in that aisle
where they keep frozen food
all have his face
you will learn how to fold
your body in half
like a woman
roll down the strands
of your hair
your legs will not hold you
but you will
them by then
these words by jesslyn delia smith were inspired by the work of Nicolas V. Sanchez
The windshield wipers,
unable to keep up
with the onslaught of rain,
conduct the evening’s nocturne,
making the street
seem so soft.
they bleed, dissolve,
delicately struggle to keep the night alive
through the threat of approaching dreams.
But they persist,
twinkling like slight touches
on piano keys.
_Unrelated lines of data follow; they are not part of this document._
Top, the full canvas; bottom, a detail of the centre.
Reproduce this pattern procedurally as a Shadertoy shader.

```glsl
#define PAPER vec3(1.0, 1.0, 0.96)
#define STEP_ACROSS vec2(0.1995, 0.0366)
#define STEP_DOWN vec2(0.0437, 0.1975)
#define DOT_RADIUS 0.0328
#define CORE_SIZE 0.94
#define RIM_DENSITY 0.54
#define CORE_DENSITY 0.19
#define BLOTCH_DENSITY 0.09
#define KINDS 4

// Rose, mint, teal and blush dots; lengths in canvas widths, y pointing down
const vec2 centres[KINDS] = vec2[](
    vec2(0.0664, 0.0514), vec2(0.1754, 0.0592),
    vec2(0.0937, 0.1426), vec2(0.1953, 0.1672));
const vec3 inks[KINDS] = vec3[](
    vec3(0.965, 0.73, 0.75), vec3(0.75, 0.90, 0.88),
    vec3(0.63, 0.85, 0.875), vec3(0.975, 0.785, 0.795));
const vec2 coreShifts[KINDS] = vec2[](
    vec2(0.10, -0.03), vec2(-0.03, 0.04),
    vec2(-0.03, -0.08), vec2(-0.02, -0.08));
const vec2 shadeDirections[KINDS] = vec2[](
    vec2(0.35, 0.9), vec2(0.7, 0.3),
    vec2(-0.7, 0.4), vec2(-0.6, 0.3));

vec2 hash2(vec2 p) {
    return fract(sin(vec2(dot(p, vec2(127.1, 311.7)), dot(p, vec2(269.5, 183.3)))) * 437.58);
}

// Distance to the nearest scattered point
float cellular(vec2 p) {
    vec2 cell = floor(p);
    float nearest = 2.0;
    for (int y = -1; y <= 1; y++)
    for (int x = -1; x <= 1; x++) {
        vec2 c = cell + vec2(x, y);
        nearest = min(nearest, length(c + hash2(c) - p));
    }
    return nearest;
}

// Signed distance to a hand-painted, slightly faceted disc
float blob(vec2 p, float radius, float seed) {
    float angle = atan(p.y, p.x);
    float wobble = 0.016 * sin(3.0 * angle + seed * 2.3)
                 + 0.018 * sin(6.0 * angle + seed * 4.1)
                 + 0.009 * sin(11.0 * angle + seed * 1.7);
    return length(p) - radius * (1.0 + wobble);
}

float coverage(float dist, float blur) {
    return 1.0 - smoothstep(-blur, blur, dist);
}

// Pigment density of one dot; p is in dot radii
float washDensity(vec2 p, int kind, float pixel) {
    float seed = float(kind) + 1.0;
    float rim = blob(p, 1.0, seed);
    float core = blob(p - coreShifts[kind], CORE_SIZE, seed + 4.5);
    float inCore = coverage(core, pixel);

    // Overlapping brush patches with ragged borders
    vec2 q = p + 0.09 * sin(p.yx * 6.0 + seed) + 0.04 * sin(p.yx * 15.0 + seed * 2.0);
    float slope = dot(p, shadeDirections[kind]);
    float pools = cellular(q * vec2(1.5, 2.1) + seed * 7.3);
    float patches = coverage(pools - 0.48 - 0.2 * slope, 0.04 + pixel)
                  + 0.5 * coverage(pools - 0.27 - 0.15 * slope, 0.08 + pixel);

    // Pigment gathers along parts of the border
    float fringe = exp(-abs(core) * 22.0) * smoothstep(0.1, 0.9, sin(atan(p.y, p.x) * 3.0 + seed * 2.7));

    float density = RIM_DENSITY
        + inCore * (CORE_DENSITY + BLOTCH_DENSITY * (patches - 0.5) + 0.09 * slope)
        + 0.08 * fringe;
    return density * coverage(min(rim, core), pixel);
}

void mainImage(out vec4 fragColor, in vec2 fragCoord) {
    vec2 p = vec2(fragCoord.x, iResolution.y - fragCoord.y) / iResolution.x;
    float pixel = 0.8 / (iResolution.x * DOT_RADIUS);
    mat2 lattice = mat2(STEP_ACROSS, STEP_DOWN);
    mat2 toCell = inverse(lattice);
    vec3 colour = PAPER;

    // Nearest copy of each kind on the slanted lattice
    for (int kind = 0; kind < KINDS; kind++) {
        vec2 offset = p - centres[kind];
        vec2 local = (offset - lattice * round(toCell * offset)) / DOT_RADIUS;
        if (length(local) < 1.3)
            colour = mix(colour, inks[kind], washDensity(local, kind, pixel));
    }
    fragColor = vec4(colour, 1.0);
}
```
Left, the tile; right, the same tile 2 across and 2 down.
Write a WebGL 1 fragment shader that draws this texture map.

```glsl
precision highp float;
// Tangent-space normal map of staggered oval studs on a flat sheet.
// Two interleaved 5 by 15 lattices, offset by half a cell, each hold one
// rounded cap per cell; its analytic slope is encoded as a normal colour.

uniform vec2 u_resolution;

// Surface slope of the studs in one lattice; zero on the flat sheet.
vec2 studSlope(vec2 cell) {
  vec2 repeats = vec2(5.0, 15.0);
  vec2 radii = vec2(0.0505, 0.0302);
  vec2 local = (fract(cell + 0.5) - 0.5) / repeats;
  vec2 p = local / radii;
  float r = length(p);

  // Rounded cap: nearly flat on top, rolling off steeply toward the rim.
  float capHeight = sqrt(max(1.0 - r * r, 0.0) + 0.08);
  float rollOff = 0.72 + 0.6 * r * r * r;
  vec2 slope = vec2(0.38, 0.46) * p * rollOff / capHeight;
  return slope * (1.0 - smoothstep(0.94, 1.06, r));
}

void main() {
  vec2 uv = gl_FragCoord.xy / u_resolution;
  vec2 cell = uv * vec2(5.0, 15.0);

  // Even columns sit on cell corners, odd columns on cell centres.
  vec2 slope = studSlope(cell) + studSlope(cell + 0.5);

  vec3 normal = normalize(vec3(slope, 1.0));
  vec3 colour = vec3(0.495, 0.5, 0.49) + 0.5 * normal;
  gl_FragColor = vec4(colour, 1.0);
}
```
Each flat note an
intentional drip of the rain.
Filmy logos flash like traffic lights,
except they all feel like
Go, quickly now.
And yet I don’t.
I step out of my car,
leave the door wide open.
The streetlights cheer and brighten
as I walk into
a watercolour dream.
these words by Ivana Velickovic were inspired by the work of Lin Bao Ling
I am searching for Home.
I straddle between east and west and belonging has always been evasive.
I am an outsider here but I do not feel so, until they tell me.
It is the same sun that sets in Islamabad and rises in Toronto, isn’t it?
The same sun that kisses my skin but scorches the earth.
So I continue searching.
I have only found comfort in anonymity—
in the sense of security when no one knows my name.
It seems displacement has become a familiar feeling
an existential anxiety that only recognizes a feeling of Calm amongst utter chaos.
I have been searching for Home
and am beginning to realizing
I will only find it within me.
these words by Fiona Williams were inspired by the work of Lin Bao Ling
these words by Michelle Kelm were inspired by the work of Selina Vesely
I lay myself down in between you
You do not smell like home
Like they said you would.
You smell like old pine trees and the mud they root themselves in,
And I inhale again.
I begin to weep and you ask me why;
“You smell like land unconquered,” I say.
“You smell like a dream.”
these words by Nahomi Amberber were inspired by the work of Selina Vesely